*** DATA SHOWN Section Begins ***
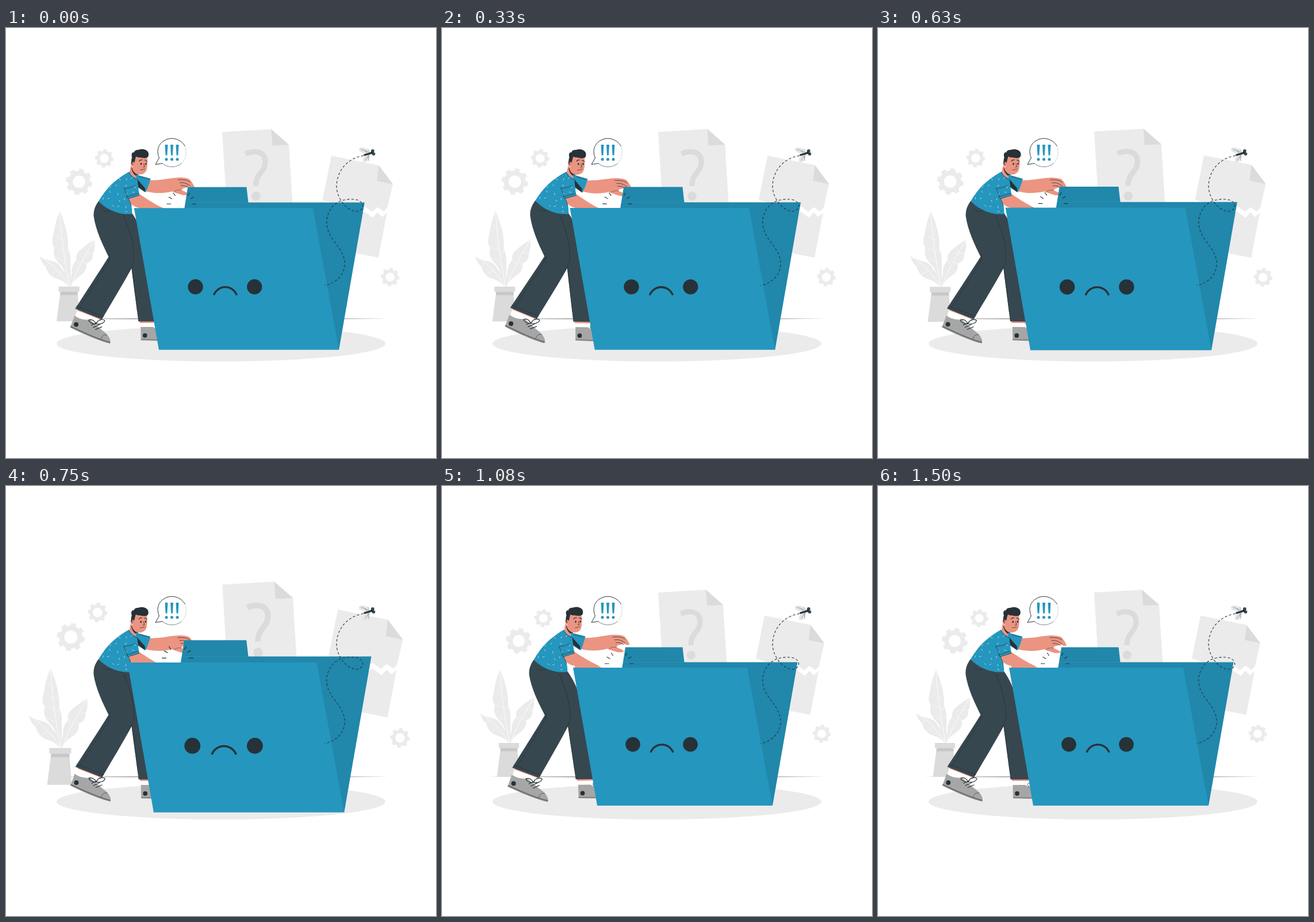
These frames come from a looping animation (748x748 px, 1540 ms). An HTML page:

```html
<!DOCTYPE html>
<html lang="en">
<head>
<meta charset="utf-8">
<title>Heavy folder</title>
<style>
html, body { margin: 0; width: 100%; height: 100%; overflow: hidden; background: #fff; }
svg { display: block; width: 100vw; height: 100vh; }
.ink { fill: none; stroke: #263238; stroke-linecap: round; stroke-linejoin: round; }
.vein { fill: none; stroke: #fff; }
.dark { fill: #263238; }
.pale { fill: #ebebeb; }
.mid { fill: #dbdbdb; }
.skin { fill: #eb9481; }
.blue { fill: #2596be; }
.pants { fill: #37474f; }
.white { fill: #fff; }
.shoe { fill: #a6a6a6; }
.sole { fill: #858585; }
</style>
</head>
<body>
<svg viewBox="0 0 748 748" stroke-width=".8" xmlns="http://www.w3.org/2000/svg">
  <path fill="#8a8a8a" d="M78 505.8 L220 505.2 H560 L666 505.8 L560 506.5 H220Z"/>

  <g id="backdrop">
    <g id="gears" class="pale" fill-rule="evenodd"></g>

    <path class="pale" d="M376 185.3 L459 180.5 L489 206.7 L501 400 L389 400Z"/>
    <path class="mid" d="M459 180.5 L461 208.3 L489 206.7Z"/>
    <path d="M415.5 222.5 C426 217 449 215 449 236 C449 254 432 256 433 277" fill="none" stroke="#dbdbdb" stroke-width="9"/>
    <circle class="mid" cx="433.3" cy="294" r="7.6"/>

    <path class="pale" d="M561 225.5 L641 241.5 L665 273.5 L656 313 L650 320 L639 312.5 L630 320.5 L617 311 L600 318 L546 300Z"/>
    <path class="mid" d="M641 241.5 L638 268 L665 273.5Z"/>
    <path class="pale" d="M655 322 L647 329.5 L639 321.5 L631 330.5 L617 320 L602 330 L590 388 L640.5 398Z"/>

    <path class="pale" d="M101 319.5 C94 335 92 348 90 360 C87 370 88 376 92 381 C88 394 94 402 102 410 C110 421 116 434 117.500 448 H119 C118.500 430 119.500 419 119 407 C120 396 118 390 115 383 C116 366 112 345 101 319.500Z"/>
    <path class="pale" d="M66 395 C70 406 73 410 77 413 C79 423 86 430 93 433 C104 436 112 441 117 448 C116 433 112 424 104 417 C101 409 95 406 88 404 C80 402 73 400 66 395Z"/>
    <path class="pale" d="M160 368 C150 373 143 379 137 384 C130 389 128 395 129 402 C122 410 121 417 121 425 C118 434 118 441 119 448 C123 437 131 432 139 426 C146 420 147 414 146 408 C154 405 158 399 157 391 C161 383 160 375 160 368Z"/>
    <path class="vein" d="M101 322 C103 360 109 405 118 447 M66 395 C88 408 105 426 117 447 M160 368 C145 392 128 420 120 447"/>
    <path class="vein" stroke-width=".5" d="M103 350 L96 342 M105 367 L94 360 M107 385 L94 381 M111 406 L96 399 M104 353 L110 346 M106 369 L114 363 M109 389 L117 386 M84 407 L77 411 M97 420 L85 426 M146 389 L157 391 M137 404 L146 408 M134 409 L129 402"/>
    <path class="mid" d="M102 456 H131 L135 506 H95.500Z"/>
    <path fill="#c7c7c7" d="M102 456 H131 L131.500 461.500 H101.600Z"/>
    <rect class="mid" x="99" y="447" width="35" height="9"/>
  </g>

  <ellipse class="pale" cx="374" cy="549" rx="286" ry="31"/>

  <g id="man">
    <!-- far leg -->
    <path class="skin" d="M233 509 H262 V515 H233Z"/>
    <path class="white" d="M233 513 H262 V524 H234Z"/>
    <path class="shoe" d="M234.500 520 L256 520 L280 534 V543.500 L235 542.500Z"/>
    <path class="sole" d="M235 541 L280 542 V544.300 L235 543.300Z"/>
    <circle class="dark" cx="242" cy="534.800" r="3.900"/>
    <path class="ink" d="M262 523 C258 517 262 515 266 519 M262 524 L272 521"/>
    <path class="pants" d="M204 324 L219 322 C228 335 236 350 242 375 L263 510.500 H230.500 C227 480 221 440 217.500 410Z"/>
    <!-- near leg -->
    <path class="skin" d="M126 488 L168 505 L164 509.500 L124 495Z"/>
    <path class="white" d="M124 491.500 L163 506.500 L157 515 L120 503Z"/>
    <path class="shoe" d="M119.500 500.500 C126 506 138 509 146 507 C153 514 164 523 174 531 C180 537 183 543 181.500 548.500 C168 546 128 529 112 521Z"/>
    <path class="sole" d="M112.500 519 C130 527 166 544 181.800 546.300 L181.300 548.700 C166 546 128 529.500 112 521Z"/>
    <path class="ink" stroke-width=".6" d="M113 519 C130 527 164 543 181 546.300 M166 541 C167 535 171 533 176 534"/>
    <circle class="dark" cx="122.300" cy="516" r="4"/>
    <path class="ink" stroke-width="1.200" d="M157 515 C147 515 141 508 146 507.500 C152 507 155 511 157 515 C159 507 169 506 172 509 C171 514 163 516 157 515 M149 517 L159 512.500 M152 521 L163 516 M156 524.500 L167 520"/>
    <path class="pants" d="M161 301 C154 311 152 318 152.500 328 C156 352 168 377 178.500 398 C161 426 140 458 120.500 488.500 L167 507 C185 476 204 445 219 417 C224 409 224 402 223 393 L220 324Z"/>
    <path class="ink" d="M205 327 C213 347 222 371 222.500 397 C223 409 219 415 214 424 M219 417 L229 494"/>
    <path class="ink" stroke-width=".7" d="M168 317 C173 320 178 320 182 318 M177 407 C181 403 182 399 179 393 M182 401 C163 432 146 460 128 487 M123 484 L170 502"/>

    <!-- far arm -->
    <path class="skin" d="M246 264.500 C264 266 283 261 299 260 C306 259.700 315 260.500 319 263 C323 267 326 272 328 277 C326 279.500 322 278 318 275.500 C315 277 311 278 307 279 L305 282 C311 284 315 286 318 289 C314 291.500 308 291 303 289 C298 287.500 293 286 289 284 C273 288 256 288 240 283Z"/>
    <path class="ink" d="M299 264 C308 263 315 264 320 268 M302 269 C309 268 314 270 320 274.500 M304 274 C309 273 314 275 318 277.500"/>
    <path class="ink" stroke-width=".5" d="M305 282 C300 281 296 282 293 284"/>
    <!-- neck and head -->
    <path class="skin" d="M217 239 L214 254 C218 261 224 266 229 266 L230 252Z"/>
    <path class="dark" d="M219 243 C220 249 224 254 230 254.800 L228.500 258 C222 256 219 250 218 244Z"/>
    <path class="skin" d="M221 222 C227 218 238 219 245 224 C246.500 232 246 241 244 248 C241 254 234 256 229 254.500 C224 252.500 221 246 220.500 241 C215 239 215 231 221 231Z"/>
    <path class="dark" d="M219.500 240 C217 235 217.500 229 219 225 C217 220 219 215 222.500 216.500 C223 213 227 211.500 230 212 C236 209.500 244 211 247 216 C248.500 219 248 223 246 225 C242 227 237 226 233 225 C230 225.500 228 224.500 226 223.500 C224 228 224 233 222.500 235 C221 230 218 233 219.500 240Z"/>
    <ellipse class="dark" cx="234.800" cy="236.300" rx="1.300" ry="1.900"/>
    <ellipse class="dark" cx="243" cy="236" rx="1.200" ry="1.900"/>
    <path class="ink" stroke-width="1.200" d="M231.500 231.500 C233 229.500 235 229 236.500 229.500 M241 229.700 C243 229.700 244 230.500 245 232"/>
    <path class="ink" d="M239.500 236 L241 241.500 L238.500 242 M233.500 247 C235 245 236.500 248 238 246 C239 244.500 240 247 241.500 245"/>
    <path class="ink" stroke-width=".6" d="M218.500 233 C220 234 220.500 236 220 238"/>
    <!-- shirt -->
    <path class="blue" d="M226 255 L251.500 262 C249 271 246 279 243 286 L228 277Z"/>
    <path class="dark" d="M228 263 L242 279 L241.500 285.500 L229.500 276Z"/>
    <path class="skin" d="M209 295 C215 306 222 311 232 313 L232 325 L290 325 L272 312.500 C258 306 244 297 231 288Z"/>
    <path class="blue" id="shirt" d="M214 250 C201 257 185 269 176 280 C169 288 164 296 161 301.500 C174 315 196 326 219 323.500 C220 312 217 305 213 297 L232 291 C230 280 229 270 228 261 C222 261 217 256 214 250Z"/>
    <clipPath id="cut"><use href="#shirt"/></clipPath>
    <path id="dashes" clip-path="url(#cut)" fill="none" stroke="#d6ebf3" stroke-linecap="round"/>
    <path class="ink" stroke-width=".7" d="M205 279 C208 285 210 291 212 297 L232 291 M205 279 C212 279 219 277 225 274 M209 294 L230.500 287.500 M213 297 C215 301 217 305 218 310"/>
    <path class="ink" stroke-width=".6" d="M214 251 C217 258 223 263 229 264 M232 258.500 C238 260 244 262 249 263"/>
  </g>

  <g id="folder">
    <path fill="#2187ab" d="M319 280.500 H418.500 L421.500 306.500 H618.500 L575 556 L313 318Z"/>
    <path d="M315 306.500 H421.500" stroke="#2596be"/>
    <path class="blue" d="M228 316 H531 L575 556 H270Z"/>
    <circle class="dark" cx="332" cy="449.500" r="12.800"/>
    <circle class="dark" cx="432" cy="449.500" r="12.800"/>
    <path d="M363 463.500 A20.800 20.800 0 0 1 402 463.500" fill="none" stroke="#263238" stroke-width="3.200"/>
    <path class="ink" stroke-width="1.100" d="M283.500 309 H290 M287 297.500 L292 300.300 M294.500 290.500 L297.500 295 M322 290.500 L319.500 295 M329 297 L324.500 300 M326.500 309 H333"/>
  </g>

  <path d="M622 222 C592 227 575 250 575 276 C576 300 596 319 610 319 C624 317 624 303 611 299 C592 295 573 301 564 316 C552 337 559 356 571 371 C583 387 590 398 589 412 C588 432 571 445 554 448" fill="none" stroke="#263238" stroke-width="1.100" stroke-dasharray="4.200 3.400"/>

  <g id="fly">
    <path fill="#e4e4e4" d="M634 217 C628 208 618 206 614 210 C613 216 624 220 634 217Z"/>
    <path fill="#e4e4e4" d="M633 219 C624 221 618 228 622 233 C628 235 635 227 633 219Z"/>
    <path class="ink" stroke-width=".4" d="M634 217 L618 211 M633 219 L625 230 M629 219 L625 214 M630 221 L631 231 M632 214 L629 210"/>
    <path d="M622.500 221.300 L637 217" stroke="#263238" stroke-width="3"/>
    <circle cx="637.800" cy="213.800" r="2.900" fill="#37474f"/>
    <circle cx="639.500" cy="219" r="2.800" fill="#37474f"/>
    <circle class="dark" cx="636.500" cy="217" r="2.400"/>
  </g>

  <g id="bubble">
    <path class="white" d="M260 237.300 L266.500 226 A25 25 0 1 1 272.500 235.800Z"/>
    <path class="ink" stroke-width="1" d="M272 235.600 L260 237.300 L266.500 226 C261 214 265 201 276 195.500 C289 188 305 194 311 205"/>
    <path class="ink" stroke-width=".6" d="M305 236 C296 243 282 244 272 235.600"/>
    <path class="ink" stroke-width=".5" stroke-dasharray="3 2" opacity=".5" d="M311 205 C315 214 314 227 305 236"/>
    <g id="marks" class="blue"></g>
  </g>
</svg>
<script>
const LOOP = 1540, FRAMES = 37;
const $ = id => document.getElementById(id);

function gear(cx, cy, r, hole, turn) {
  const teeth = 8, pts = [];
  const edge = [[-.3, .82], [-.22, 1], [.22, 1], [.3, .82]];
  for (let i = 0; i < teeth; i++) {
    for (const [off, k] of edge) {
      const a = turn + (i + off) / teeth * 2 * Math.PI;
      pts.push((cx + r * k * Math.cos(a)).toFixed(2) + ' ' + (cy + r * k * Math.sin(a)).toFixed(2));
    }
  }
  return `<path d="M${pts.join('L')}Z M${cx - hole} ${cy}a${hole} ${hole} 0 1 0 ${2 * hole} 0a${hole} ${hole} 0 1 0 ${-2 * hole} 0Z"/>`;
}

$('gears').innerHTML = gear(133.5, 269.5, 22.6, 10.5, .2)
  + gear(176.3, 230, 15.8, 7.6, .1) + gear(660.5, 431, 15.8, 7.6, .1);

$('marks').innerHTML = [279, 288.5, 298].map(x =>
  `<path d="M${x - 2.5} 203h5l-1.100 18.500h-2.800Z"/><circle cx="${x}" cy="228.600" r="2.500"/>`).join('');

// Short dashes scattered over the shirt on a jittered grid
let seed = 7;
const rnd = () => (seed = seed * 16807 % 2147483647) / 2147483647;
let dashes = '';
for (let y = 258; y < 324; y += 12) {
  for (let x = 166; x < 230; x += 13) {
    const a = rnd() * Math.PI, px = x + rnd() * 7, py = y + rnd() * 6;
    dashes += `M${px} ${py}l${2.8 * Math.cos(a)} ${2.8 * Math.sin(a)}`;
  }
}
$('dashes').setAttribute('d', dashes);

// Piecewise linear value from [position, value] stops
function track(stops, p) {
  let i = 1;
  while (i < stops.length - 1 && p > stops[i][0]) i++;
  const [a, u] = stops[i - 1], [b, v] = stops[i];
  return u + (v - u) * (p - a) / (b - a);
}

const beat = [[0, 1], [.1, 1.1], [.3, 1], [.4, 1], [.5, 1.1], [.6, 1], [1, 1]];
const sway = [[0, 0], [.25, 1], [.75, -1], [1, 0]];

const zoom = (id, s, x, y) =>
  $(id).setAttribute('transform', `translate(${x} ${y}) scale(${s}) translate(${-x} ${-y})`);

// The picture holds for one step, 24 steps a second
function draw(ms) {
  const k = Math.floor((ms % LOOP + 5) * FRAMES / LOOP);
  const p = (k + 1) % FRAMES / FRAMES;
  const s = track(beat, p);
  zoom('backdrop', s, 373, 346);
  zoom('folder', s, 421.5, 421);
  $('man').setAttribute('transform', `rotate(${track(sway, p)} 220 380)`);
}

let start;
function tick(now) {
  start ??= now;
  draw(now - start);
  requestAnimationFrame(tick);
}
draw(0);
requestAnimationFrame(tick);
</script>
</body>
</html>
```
*** DATA SHOWN Section Ends ***
> TASK INSTRUCTIONS
A bare number is required: the count of lines above with the string "teeth".

> YOUR RESPONSE
3